Cloud

The ugly truth about cloud computing in the enterprise

One surprising finding of Flexera’s RightScale 2019 State of the Cloud report is that 84 percent of enterprises surveyed have a multicloud strategy. No, it’s not surprising that the number is so high. Rather, it’s surprising that the number isn’t 100 percent. After all, the cloud has been driven by developer convenience, and those same developers are choosing services from different clouds, running them throughout an enterprise.

It’s a convenient fiction that enterprises meant for this sprawling cloud mess to happen.

Don’t believe me? Let’s look at how this “strategic thinking” is working out.

It’s the cloud all the way down to the data center

RightScale polled 786 cloud professionals to figure out adoption trends. As shown in Flexera’s data, enterprises are a bit all over the map in terms of cloud strategy.

While all areas of cloud are growing, public cloud adoption vastly outpaces private cloud, and the mingling of both public and private cloud (hybrid cloud) beats them both as single phenomenon. This makes sense, because companies are going big with public cloud but need to find ways to rationalize those investments against the sunk costs of their private data centers.

The primacy of public cloud in this hybrid mix becomes clear in a Credit Suisse CIO survey, which found that the Big 3 hybrid cloud vendors are Amazon Web Services, Microsoft Azure, and Google Cloud Platform—that is, the Big 3 public cloud providers. It’s also telling that 51 percent of these same respondents told Credit Suisse that they would be shutting down most or at least a few of their data centers of the next several years.

But this is where things stop to make sense.

Enterprise cloud teams: Where’s the governance?

While 94 percent of the companies RightScale surveyed claim to be running workloads in the cloud, few of them seem to be doing it particularly well. They may tout their hybrid cloud “strategy,” for example, but when asked what their biggest challenges were, the answer was “We can’t seem to get a handle on all this adoption”—despite the fact that 66 percent of those surveyed said they have a central cloud team, according to the Flexera survey.

Between a lack of governance and ability to keep cloud costs in control is perhaps the root of it all: a lack of qualified personnel. Or, spun a different way, these enterprises may have plenty of qualified AWS, Azure, or GCP personnel, but they’re all running siloed applications in siloed cloud deployments in the enterprise. On average, enterprises are running five clouds, spread between private and public clouds. If that sounds like “strategy,” well, you’re not paying attention.

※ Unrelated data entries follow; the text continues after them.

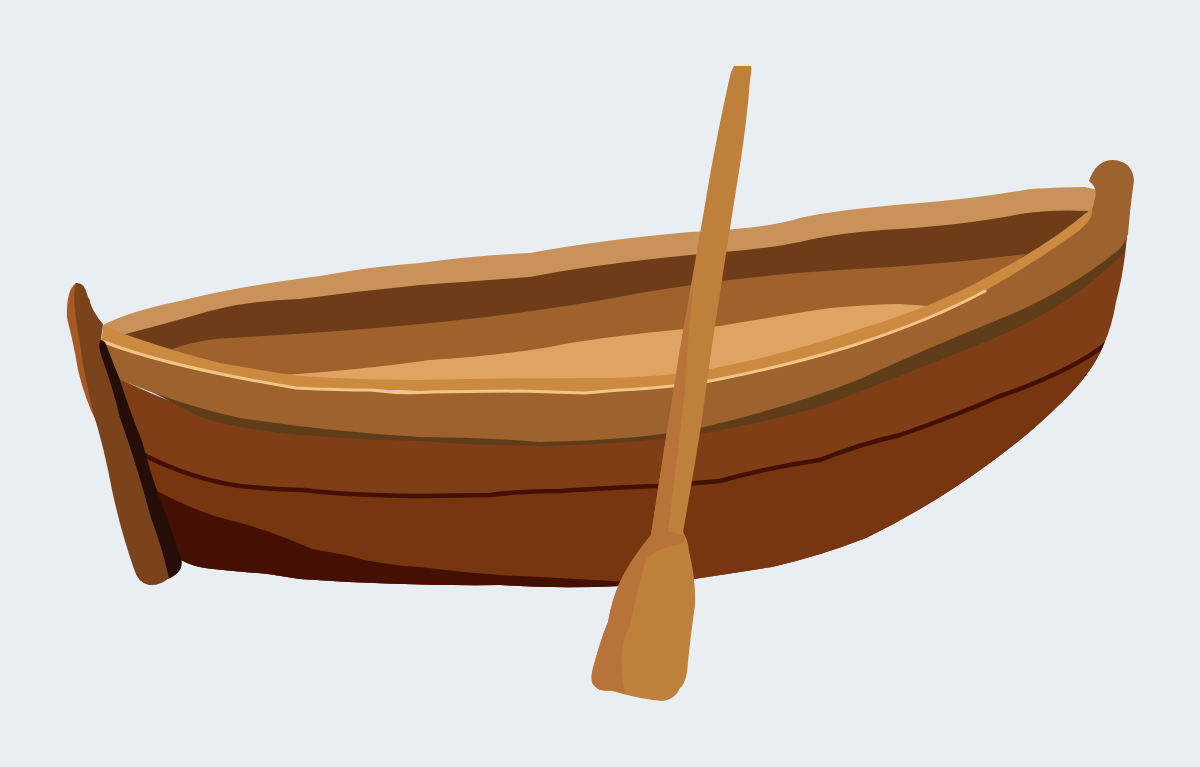
<!DOCTYPE html>
<html lang="en">
<head>
<meta charset="utf-8">
<title>Wooden rowing boat</title>
<style>
:root {
  --sky: #e8eef2;
  --far-rim: #c8925a;
  --inner-dark: #6f3c19;
  --inner-mid: #a0622b;
  --floor: #dfa461;
  --rim: #cb8a40;
  --rim-light: #f0c586;
  --gunwale: #9d622d;
  --gunwale-shadow: #5f3d1b;
  --plank-upper: #803e16;
  --plank-lower: #773510;
  --seam: #431003;
  --keel-shadow: #431003;
  --rudder: #7a431c;
  --rudder-light: #a85a25;
  --rudder-dark: #250e07;
  --oar: #bf803c;
  --oar-shade: #b87438;
}
html, body { margin: 0; height: 100%; overflow: hidden; background: var(--sky); }
svg { display: block; width: 1200px; height: 767px; }
.far-rim { fill: var(--far-rim); }
.inner-dark { fill: var(--inner-dark); }
.inner-mid { fill: var(--inner-mid); }
.floor { fill: var(--floor); }
.rim { fill: var(--rim); }
.rim-light { fill: none; stroke: var(--rim-light); stroke-width: 3; stroke-linecap: round; stroke-linejoin: round; }
.gunwale { fill: var(--gunwale); }
.gunwale-shadow { fill: var(--gunwale-shadow); }
.plank-upper { fill: var(--plank-upper); }
.plank-lower { fill: var(--plank-lower); }
.seam { fill: none; stroke: var(--seam); stroke-width: 4.5; stroke-linejoin: round; }
.keel-shadow { fill: var(--keel-shadow); }
.rudder { fill: var(--rudder); }
.rudder-light { fill: var(--rudder-light); }
.rudder-dark { fill: var(--rudder-dark); }
.oar { fill: var(--oar); }
.oar-shade { fill: var(--oar-shade); }
</style>
</head>
<body>
<svg viewBox="0 0 1200 767" role="img" aria-label="Wooden rowing boat with an oar">
  <defs>
    <clipPath id="hull-shape">
      <path d="M100 340L118 378Q170 404 240 425Q390 440 540 442Q640 440 700 430Q830 407 960 350Q1080 300 1127 236Q1124 272 1116 302Q1112 326 1104 344Q1092 374 1060 404Q1030 434 990 463Q930 507 866 538Q820 556 772 567Q735 573 694 579L620 586Q560 589 500 585Q400 586 300 579L268 574Q230 571 205 568Q192 566 181 560L150 540Z"/>
    </clipPath>
  </defs>

  <g id="interior">
    <path class="far-rim" d="M103 325Q130 311 180 301Q240 286 320 276Q375 266 420 263Q480 255 530 253Q600 240 690 232Q770 228 800 218Q840 209 920 203Q980 198 1030 189Q1065 187 1085 187L1098 190L1094 212L1000 250L500 330L124 346L103 335Z"/>
    <path class="inner-dark" d="M122 335Q160 325 196 315Q240 301 300 299Q360 291 420 285Q480 281 530 277Q590 265 690 255Q760 250 800 242Q840 232 900 229Q970 224 1020 214Q1050 209 1089 211L1062 233L1020 262L720 310L170 352Z"/>
    <path class="inner-mid" d="M172 349Q200 339 230 338Q320 333 400 326Q540 313 640 293Q740 276 840 270Q940 265 1026 254L980 292L920 318L700 385L290 390L210 365Z"/>
    <path class="floor" d="M284 375Q360 370 430 360Q520 354 570 343Q640 332 720 326Q790 314 830 308Q880 304 900 304L928 306L860 342L720 378L560 388L420 388L310 386Z"/>
  </g>

  <g id="hull">
    <g clip-path="url(#hull-shape)">
      <rect class="plank-upper" x="95" y="230" width="1040" height="365"/>
      <path class="plank-lower" d="M140 453Q190 479 240 486Q350 498 490 495Q570 489 640 487Q700 483 720 481Q770 467 820 460Q860 444 900 435Q960 414 1000 396Q1070 372 1106 344L1130 600L130 600Z"/>
      <path class="keel-shadow" d="M155 490Q195 511 222 518Q270 530 312 549L345 555Q380 565 420 567Q480 575 540 577L630 582L620 600L150 600Z"/>
      <path class="seam" d="M140 453Q190 479 240 486Q280 490 305 490Q340 495 420 496L490 495Q520 491 560 491Q620 487 660 486L720 481Q770 467 820 460Q860 444 900 435Q960 414 1000 396Q1070 372 1106 344"/>
    </g>
    <path class="gunwale-shadow" d="M116 374Q170 401 200 417Q240 430 300 435Q360 440 420 441Q480 446 550 446Q640 443 700 434Q760 424 820 407Q880 384 960 352Q1040 322 1084 288Q1110 267 1124 253L1127 236L1060 270L700 410L240 400Z"/>
    <path class="gunwale" d="M101 338Q160 361 290 386L420 392L590 391L680 385Q800 363 920 318Q990 290 1080 226Q1093 215 1095 198Q1098 188 1089 181Q1096 160 1113 160Q1132 161 1134 180Q1130 209 1128 234Q1124 246 1116 252Q1066 292 1000 319Q930 347 860 379Q790 407 700 428Q640 440 540 442Q480 437 420 437Q330 432 240 418Q180 405 118 379Z"/>
    <path class="rim" d="M103 326Q160 348 220 363Q270 372 300 376Q360 380 420 380Q520 378 610 378Q680 376 720 367Q790 353 860 329Q940 305 1000 270Q1050 243 1086 213L1092 209Q1094 218 1080 230Q1040 259 990 288Q920 325 840 350Q760 371 680 386L590 392L420 391L296 387Q220 377 160 358Q118 347 102 340Z"/>
    <path class="rim-light" d="M104 342Q170 367 296 388Q340 390 370 390Q400 394 430 392L520 391L585 393L620 390Q680 387 720 379Q790 365 848 347Q930 321 985 291"/>
  </g>

  <g id="rudder">
    <path class="rudder-dark" d="M99 339L105 342Q112 360 120 380Q130 412 142 441Q154 486 166 515L181 558Q185 572 168 579L150 550L98 350Z"/>
    <path class="rudder-light" d="M76 283Q66 290 67 318Q74 345 78 370Q85 400 97 423L100 380L90 300Z"/>
    <path class="rudder" d="M76 283Q84 282 87 294Q92 312 103 324L101 340Q97 343 102 358Q113 388 120 418Q135 459 151 518Q162 547 169 578Q160 586 149 585Q138 583 134 569Q121 532 112 490Q104 447 93 412Q84 374 81 350Q77 328 75 310Q73 292 76 283Z"/>
  </g>

  <g id="oar">
    <path class="oar" d="M734 66L751 66Q752 70 750 80Q747 120 740 165Q728 240 719 300Q708 370 702 420Q691 488 683 532Q688 540 689 551Q696 580 695 605Q690 640 687 672Q685 684 680 688Q675 700 662 701Q640 699 612 691L600 690Q590 685 592 673Q599 643 608 622Q612 600 619 584Q630 560 651 535Q664 450 673 394Q685 320 694 268Q705 205 710 175Q722 110 731 72Z"/>
    <path class="oar-shade" d="M694 284Q688 330 685 390Q677 460 668 531L684 536Q688 543 676 545Q652 550 645 562Q636 596 630 625Q616 650 625 693L612 690Q598 693 592 683Q590 674 596 658Q602 636 608 622Q612 600 619 584Q630 560 651 535Q664 450 673 394Q680 345 688 304Z"/>
  </g>
</svg>
</body>
</html>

Oh, and by the way, the problems are only getting worse, according to the Flexera survey.

Again, if you’ve ever worked in a large enterprise, none of these findings will surprise you. Nor will it shock you to discover that by far the biggest priority for these organizations is to make better use (and wring cost savings from) existing clouds, rather than to chase down new services at new clouds.

Finally, it should shock no one that surveying CIOs to uncover the “strategy” driving cloud adoption is a bit of a lost cause. Developers are the ones spinning up cloud infrastructure to support applications they’re building. CIOs may try to rationalize this after the fact as a multicloud or hybrid strategy, but it’s really just an echo of something Billy Marshall said years ago, with reference to open source adoption: The CIO is the last to know.